. The former prisoner's face was, we found, homely enough; but it absolutely beamed
with honest enthusiasm in the cause of justice, while the nice lad's countenance turned out to be
the very type of sly, insidious rascality. It is astonishing how the atmosphere of the dock inverts
the countenance of any one who may happen to be in it. And this leads us to the consideration
how surpassingly beautiful must that ballet-girl have been, who, even in the dock, exercised so
extraordinary a fascination over a learned deputy-judge at the Middlesex sessions not long ago.
We remember once to have heard a well-known counsel, who was defending a singularly
ill-favoured prisoner, say to the jury, "Gentlemen, you must not allow yourselves to be carried
away by any effect which the prisoner's appearance may have upon you. Remember, he is in the
dock; and I will undertake to say, that if my lord were to be taken from the bench upon which he
is sitting, and placed where the prisoner is now standing, you, who are unaccustomed to criminal
trials, would find, even in his lordship's face, indications of crime which you would look for in vain
in any other situation!" In fairness we withhold the learned judge's name.

Perhaps the most ill-favoured among this ill-favoured gathering are to be found among the
thieves' attorneys. There are some Old Bailey attorneys who are respectable men, and it often
happens that a highly-respectable solicitor has occasion to pay an exceptional visit to this
establishment, just as queen's counsel standing at Nisi Prius are often employed in cases of grave
importance; but these solicitors of standing are the exception, and the dirty, cunning-looking,
hook-nosed, unsavoury little Jews, with thick gold rings on their stubby fingers, and crisp black
hair curling down their backs, the rule. They are the embodiment of meat, drink, washing, and
professional reputation to the needy barristers whom they employ, and, as such, their intimacy is,
of course, much courted and in great request. Of course many Old Bailey barristers are utterly
independent of this ill-favoured race; but there are, unfortunately, too many men to be found whose
only road to professional success lies in the good-will of these gentry. There are, among the
thieves' lawyers, men of acute intelligence and honourable repute, and who do their work

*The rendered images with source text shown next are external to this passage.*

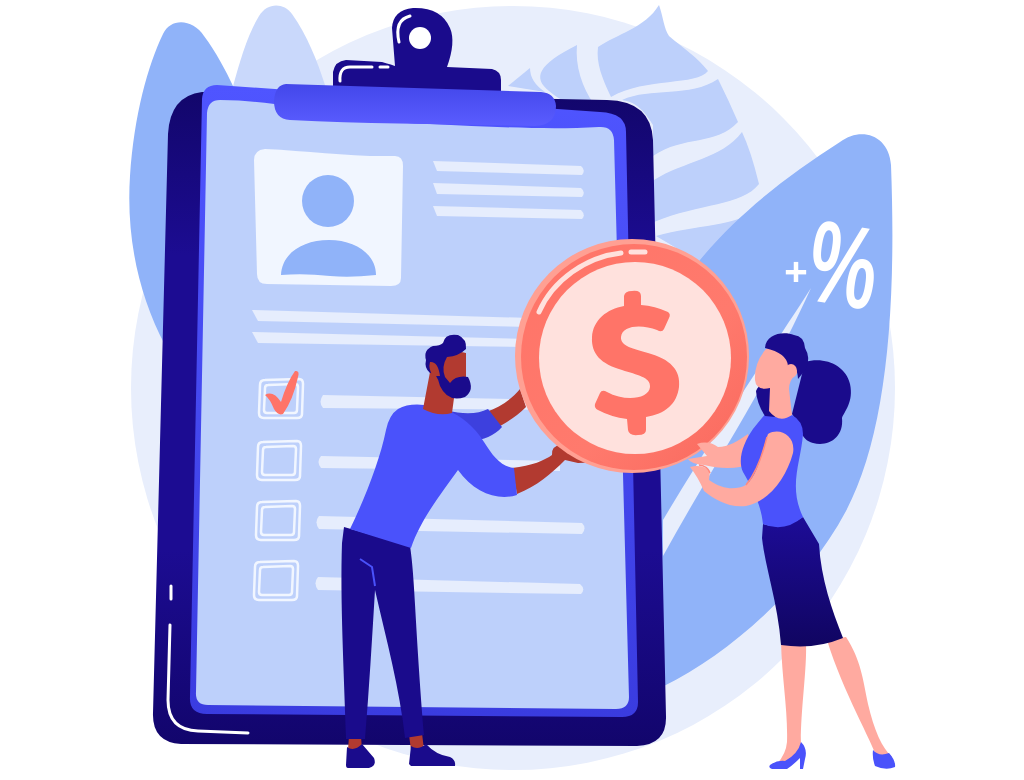
<!DOCTYPE html>
<html lang="en">
<head>
<meta charset="utf-8">
<title>Salary application illustration</title>
<style>
:root {
  --white: #ffffff;
  --backdrop: #e8eefc;
  --leaf: #90b3f9;
  --leaf-pale: #c9d8fb;
  --leaf-soft: #bdd0fb;
  --paper: #bdd0fb;
  --line: #e6edfd;
  --card: #f1f6ff;
  --navy: #1a0b8c;
  --blue: #4a52fb;
  --coral: #ff7468;
  --coral-light: #ffa093;
  --blush: #ffe1dd;
  --skin-dark: #b23a30;
  --skin-light: #ffaaa0;
}
html, body { margin: 0; background: var(--white); overflow: hidden; }
svg { display: block; width: 1024px; height: 780px; }
.backdrop { fill: var(--backdrop); }
.leaf { fill: var(--leaf); }
.leaf-pale { fill: var(--leaf-pale); }
.leaf-soft { fill: var(--leaf-soft); }
.paper { fill: var(--paper); }
.line { fill: var(--line); }
.card { fill: var(--card); }
.white { fill: var(--white); }
.navy { fill: var(--navy); }
.blue { fill: var(--blue); }
.coral { fill: var(--coral); }
.skin-dark { fill: var(--skin-dark); }
.skin-light { fill: var(--skin-light); }
.shine { fill: none; stroke: var(--white); stroke-width: 3; stroke-linecap: round; }
.box { fill: var(--paper); stroke: var(--card); stroke-width: 2.5; }
.percent { font: 600 112px "Open Sans", "Noto Sans", sans-serif; fill: var(--white); }
.plus { font: 700 42px "Open Sans", "Noto Sans", sans-serif; fill: var(--white); }
</style>
</head>
<body>
<svg viewBox="0 0 1024 780" role="img" aria-label="A man and a woman hold a large dollar coin in front of a clipboard with an application form">
  <defs>
    <linearGradient id="board-fill" x1="0" y1="0" x2="0" y2="1">
      <stop offset="0" stop-color="#12066b"/>
      <stop offset="0.25" stop-color="#1c0c92"/>
      <stop offset="0.7" stop-color="#1c0c92"/>
      <stop offset="1" stop-color="#12056c"/>
    </linearGradient>
    <linearGradient id="frame-fill" x1="0" y1="0" x2="0" y2="1">
      <stop offset="0" stop-color="#4f55ff"/>
      <stop offset="1" stop-color="#3a3ce0"/>
    </linearGradient>
    <linearGradient id="clamp-fill" x1="0" y1="0" x2="0" y2="1">
      <stop offset="0" stop-color="#4347ea"/>
      <stop offset="1" stop-color="#5a5cff"/>
    </linearGradient>
    <linearGradient id="skirt-fill" x1="0" y1="0" x2="0" y2="1">
      <stop offset="0" stop-color="#1d0c97"/>
      <stop offset="1" stop-color="#100561"/>
    </linearGradient>
    <linearGradient id="coin-fill" x1="0" y1="0" x2="1" y2="1">
      <stop offset="0" stop-color="#ff7468"/>
      <stop offset="0.6" stop-color="#ff7a6d"/>
      <stop offset="1" stop-color="#f9685d"/>
    </linearGradient>
    <g id="checkbox">
      <path class="box" d="M6 1L40 0Q44 0 44 5L43 35Q43 39 38 39L5 39Q0 39 0 34L1 6Q1 1 6 1Z"/>
      <path class="box" d="M9 6L36 5Q39 5 39 8L38 31Q38 34 35 34L8 34Q5 34 5 31L6 9Q6 6 9 6Z"/>
    </g>
  </defs>

  <g id="background">
    <circle class="backdrop" cx="513" cy="388" r="382"/>
    <path class="leaf" d="M165 345C139 296 126 238 130 176C134 115 148 65 163 34C171 17 193 19 204 36C216 52 225 69 234 88L236 345Z"/>
    <path class="leaf-pale" d="M232 90C240 60 248 34 259 16C267 3 283 2 292 14C307 35 317 60 326 88Z"/>
    <g id="striped-leaf">
      <path class="leaf-soft" d="M598 47C617 34 645 28 659 5C663 16 664 29 669 36C682 47 698 58 708 71C697 86 646 77 611 97C602 78 596 63 598 47Z"/>
      <path class="leaf-soft" d="M577 45C575 65 582 88 594 104C580 110 565 104 549 91C533 78 537 65 577 45Z"/>
      <path class="leaf-soft" d="M530 68L508 86L545 92Q530 82 530 68Z"/>
      <path class="leaf-soft" d="M718 79Q729 101 738 122C716 146 684 135 653 156V125C640 104 632 102 622 100C650 87 690 98 718 79Z"/>
      <path class="leaf-soft" d="M742 132Q751 151 759 184C742 206 700 203 654 222V180C684 161 722 159 742 132Z"/>
      <path class="leaf-soft" d="M769 202C740 228 699 224 656 236L700 262L740 240Z"/>
    </g>
    <path class="leaf" d="M664 686C731 653 806 586 846 511C884 439 897 322 891 165C889 135 861 126 840 142C779 181 722 226 681 285L640 470Z"/>
    <path class="backdrop" d="M811 288C778 340 723 419 663 520V556C710 470 765 390 811 288Z"/>
    <text class="plus" x="784" y="287">+</text>
    <text class="percent" transform="translate(802 299) rotate(9) scale(.74 1)">%</text>
  </g>

  <g id="clipboard">
    <path fill="url(#board-fill)" d="M202 92L607 100Q651 101 653 140L666 716Q667 745 637 746L181 744Q152 742 153 713L168 134Q170 96 202 92Z"/>
    <path fill="url(#frame-fill)" d="M217 85L600 112Q626 113 626 132L638 702Q638 717 622 717L207 714Q189 714 190 697L202 99Q203 85 217 85Z"/>
    <path class="paper" d="M220 100C300 101 330 121 430 124C495 127 550 130 599 127Q613 126 614 140L629 697Q629 709 616 709L208 705Q195 705 196 692L207 113Q208 100 220 100Z"/>
    <path class="shine" d="M171 586V599M170 625L168 700Q168 730 198 731L248 733"/>
    <path class="navy" d="M395 66L392 28Q393 10 413 8Q441 7 450 28Q456 42 447 67L492 69Q501 71 501 80V92L333 88V72Q335 61 346 60L382 62Q393 65 395 66Z"/>
    <circle class="white" cx="420" cy="38" r="11"/>
    <path class="shine" d="M399 42Q394 20 410 16M340 81Q339 67 350 67H372M380 67H388"/>
    <path fill="url(#clamp-fill)" d="M286 84L541 92Q555 93 556 106Q556 125 535 126C450 124 370 124 290 120Q274 119 274 101Q275 85 286 84Z"/>
  </g>

  <g id="application-form">
    <path class="card" d="M265 149C310 151 350 157 395 156Q403 156 403 166L401 278Q401 286 391 286L267 284Q257 284 257 274L254 160Q254 150 265 149Z"/>
    <g class="leaf">
      <circle cx="328" cy="201" r="26"/>
      <path d="M281 275C282 253 303 240 329 240C355 240 376 254 376 275Q350 278 330 276Q304 273 281 275Z"/>
    </g>
    <g id="form-lines" class="line">
      <path d="M433 161L581 166Q586 170 582 175L437 171Z"/>
      <path d="M433 183L581 188Q586 192 582 197L437 194Z"/>
      <path d="M433 206L581 210Q586 215 582 219L437 216Z"/>
      <path d="M252 310L530 318V327L258 321Z"/>
      <path d="M252 332L530 339V347L258 343Z"/>
      <path d="M323 395L560 400V410L323 408Q318 402 323 395Z"/>
      <path d="M321 456L560 461V471L321 468Q316 462 321 456Z"/>
      <path d="M319 516L582 523Q587 528 582 534L319 529Q314 522 319 516Z"/>
      <path d="M318 577L580 584Q586 589 581 594L318 590Q313 583 318 577Z"/>
    </g>
    <use href="#checkbox" x="259" y="379"/>
    <use href="#checkbox" x="257" y="441"/>
    <use href="#checkbox" x="256" y="501"/>
    <use href="#checkbox" x="254" y="561"/>
    <path class="coral" d="M265 395Q273 390 281 402Q287 382 295 371Q300 370 298 377Q293 400 283 414Q278 416 274 409Q270 399 265 395Z"/>
  </g>

  <g id="man">
    <g id="man-legs">
      <path class="skin-dark" d="M349 736H361L362 750H348ZM409 735L422 733L424 750H411Z"/>
      <path class="navy" d="M346 765L347 747Q354 752 362 744L374 758Q377 766 369 768H348Q346 768 346 765ZM409 764L411 746Q418 751 426 744Q436 755 450 757Q456 760 455 766H411Z"/>
      <path class="navy" d="M344 527L410 546C415 578 415 625 424 735L405 738C400 690 386 638 375 590C372 640 369 690 365 739H346C344 670 340 600 342 543Z"/>
      <path fill="none" stroke="#4a52fb" stroke-width="2" d="M360 559L372 567L375 586"/>
    </g>
    <path class="skin-dark" d="M486 412C500 407 512 399 520 389L526 407C515 418 504 424 493 430Z"/>
    <path fill="#3d40de" d="M446 410C464 415 478 414 488 409L502 427C494 436 484 440 470 441Z"/>
    <path class="skin-dark" d="M512 468C532 466 545 460 552 455Q551 446 562 444C575 452 600 458 606 462L578 463L565 460C551 474 537 486 517 494Z"/>
    <path class="blue" d="M398 409C410 402 428 404 447 410C461 416 474 426 484 442C493 456 500 466 514 468L517 495C498 501 474 493 458 470C444 490 421 518 411 548L350 529C365 498 380 460 386 430Q389 415 398 409Z"/>
    <path class="skin-dark" d="M430 372L423 409Q438 417 452 413L454 398L466 388V353L443 348Z"/>
    <path class="navy" d="M430 373Q424 368 426 360Q423 350 433 346Q440 346 443 343Q445 333 458 335Q467 339 466 349Q459 356 447 357Q441 367 445 377L450 383Q456 375 468 377Q475 390 465 397Q448 403 440 386Q437 372 430 373Z"/>
    <path class="skin-dark" d="M430 362Q438 361 440 376L433 376Q428 369 430 362Z"/>
  </g>

  <g id="coin">
    <circle fill="#ffa093" cx="632" cy="356" r="117"/>
    <circle fill="url(#coin-fill)" cx="634" cy="357" r="113"/>
    <circle fill="#ffe1dd" cx="635" cy="358" r="96"/>
    <path fill="none" stroke="#ffe1dd" stroke-width="5" stroke-linecap="round" d="M539 312C553 280 586 257 621 253M631 252H645"/>
    <path class="coral" d="M624 296Q625 291 632 291Q641 290 641 296V305Q655 306 668 312Q671 314 669 318L664 329Q662 333 657 330C642 324 622 325 621 337C620 346 634 349 648 353C670 359 681 370 679 387C677 404 665 414 646 417V430Q646 435 638 435Q629 436 628 430L627 419Q611 417 598 410Q594 408 595 404L600 393Q602 389 607 392C625 402 649 399 650 387C651 377 637 375 622 370C601 364 591 354 592 337C593 320 607 309 624 306Z"/>
  </g>

  <g id="woman">
    <path class="navy" d="M805 362C824 356 846 365 850 384C854 402 844 412 842 418C844 438 828 447 813 443C800 440 800 425 792 414Z"/>
    <path class="skin-light" d="M697 444Q708 440 718 447C728 447 738 441 748 434L755 462C738 470 721 469 704 465Q691 464 688 459L707 456Z"/>
    <g id="woman-legs">
      <path class="skin-light" d="M781 642L806 644C807 670 800 715 801 748L786 766H775Q786 755 787 742C788 710 782 680 781 642ZM827 640L846 637C861 660 863 680 868 704C874 730 882 748 892 757L880 766C872 740 844 695 827 640Z"/>
      <path class="blue" d="M770 765Q777 760 785 761Q798 754 801 742Q808 749 805 759L803 769H800L800 758Q792 766 787 769H772Q768 768 770 765ZM873 750Q879 757 889 753Q896 761 895 767Q886 771 875 766Q872 758 873 750Z"/>
    </g>
    <path fill="url(#skirt-fill)" d="M763 524Q783 531 803 517L819 544C821 579 832 610 843 638Q814 650 781 645C778 603 765 567 762 538Z"/>
    <path class="blue" d="M767 412Q779 419 792 415Q803 421 803 434C801 462 788 486 803 517Q784 533 763 524C761 505 753 489 743 472C737 459 744 442 753 429Q761 419 767 412Z"/>
    <path class="navy" d="M756 391C760 379 780 380 787 393L785 418L765 416Q757 404 756 391Z"/>
    <path class="skin-light" d="M766 349Q779 344 792 353L797 373Q789 380 789 389L792 415Q779 424 769 411L770 388Q756 391 755 380Q754 363 766 349Z"/>
    <path class="navy" d="M765 348C766 334 783 331 794 335Q804 336 805 348Q811 358 806 369L798 379Q797 363 788 366Q787 353 765 348Z"/>
    <ellipse class="skin-light" cx="791" cy="371" rx="6" ry="7"/>
    <path class="skin-light" d="M768 434C780 427 796 436 793 453C786 479 768 502 746 506C728 508 714 499 704 491Q698 477 690 467Q702 464 710 471L709 480C723 490 736 490 746 485C758 475 762 451 768 434Z"/>
    <path fill="none" stroke="#ff8a7e" stroke-width="1.5" d="M767 437C763 453 757 472 746 485M699 465Q708 466 710 473"/>
  </g>
</svg>
</body>
</html>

extremely well; but the majority of them are sneaking, underhand, grovelling practitioners, who
are utterly unrecognized by men of good standing.

London Characters